#### Problem to work on:
Emit an exact copy of the lines running from the start of the records to the line containing "color: var(--ink);", both included.

Records from a dataset
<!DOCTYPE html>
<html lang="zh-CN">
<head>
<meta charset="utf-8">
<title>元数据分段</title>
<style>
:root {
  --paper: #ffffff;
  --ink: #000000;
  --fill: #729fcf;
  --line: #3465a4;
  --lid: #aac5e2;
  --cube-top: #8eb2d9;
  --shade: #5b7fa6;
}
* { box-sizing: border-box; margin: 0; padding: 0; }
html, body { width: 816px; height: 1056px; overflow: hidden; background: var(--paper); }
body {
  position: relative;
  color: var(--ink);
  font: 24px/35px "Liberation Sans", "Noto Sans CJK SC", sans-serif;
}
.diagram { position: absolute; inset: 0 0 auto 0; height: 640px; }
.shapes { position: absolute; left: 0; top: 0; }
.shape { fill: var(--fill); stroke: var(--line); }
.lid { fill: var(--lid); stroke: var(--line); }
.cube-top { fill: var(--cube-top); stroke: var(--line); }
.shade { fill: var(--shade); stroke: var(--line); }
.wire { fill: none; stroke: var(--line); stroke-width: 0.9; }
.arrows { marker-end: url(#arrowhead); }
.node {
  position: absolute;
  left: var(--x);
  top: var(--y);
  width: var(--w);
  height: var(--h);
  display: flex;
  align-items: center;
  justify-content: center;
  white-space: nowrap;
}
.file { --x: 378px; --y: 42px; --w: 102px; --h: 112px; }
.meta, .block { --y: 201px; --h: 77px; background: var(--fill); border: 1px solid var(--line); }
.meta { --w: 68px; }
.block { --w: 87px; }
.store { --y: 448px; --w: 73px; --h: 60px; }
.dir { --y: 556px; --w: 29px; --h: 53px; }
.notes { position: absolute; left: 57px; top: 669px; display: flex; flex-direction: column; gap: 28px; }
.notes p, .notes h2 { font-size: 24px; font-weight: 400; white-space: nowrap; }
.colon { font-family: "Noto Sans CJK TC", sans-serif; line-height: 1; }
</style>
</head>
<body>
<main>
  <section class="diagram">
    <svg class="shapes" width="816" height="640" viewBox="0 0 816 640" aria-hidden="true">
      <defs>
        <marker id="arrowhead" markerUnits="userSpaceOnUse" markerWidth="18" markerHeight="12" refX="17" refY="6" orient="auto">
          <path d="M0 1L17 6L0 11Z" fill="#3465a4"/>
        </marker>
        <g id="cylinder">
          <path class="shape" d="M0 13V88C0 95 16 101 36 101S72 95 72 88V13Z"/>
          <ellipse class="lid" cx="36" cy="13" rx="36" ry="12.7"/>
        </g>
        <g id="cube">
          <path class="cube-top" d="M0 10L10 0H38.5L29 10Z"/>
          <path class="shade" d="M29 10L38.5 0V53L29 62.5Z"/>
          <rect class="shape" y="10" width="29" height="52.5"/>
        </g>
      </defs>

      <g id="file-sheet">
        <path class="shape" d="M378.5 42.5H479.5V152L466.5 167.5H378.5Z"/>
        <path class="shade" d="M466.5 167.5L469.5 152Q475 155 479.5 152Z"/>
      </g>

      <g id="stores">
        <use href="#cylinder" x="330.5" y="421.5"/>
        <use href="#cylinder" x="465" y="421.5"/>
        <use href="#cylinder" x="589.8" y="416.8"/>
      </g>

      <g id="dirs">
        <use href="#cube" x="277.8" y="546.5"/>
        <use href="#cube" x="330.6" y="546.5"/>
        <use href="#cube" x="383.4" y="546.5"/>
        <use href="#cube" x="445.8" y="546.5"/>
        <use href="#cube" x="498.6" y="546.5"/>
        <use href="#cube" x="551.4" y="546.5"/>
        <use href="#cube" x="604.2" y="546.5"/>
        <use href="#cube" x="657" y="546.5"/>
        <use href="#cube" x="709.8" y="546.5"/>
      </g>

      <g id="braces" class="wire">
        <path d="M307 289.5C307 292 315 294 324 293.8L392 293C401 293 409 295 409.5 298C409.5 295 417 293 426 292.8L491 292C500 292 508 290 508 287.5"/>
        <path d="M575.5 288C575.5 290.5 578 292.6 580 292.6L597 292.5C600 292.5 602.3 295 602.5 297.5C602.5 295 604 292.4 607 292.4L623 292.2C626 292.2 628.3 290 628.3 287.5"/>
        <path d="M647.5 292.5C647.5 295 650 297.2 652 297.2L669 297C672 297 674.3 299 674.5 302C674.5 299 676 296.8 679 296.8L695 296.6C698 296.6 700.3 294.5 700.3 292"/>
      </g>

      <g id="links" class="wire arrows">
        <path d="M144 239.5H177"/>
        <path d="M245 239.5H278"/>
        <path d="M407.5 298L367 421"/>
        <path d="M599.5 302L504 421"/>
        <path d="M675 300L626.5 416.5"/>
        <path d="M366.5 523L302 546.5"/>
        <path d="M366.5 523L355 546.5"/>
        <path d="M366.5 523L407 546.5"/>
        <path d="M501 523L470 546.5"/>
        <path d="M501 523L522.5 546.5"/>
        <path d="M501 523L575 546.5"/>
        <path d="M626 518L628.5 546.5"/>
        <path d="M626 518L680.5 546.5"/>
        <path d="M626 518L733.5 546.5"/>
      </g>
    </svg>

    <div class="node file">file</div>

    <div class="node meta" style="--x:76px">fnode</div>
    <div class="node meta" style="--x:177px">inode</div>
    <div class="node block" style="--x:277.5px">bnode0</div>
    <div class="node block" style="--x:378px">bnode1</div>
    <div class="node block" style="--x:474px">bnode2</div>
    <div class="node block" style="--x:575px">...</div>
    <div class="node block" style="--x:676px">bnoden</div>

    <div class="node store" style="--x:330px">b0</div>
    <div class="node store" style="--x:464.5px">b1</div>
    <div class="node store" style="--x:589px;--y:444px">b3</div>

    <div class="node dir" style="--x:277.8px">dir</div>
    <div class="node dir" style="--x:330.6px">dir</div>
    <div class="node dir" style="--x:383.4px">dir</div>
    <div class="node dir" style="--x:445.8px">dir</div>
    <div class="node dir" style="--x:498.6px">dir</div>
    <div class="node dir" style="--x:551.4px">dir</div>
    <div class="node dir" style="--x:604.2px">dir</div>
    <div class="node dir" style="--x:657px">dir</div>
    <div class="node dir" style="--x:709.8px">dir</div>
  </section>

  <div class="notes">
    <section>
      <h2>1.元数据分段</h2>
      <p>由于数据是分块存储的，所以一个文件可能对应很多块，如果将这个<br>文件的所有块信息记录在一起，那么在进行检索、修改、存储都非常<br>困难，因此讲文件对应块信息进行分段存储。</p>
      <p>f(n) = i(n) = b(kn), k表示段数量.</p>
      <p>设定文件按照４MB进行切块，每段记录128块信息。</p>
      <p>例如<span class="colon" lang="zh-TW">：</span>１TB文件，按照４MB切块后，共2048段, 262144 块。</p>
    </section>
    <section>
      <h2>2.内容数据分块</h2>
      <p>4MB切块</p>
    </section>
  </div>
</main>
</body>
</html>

#### Exercise answer:
<!DOCTYPE html>
<html lang="zh-CN">
<head>
<meta charset="utf-8">
<title>元数据分段</title>
<style>
:root {
  --paper: #ffffff;
  --ink: #000000;
  --fill: #729fcf;
  --line: #3465a4;
  --lid: #aac5e2;
  --cube-top: #8eb2d9;
  --shade: #5b7fa6;
}
* { box-sizing: border-box; margin: 0; padding: 0; }
html, body { width: 816px; height: 1056px; overflow: hidden; background: var(--paper); }
body {
  position: relative;
  color: var(--ink);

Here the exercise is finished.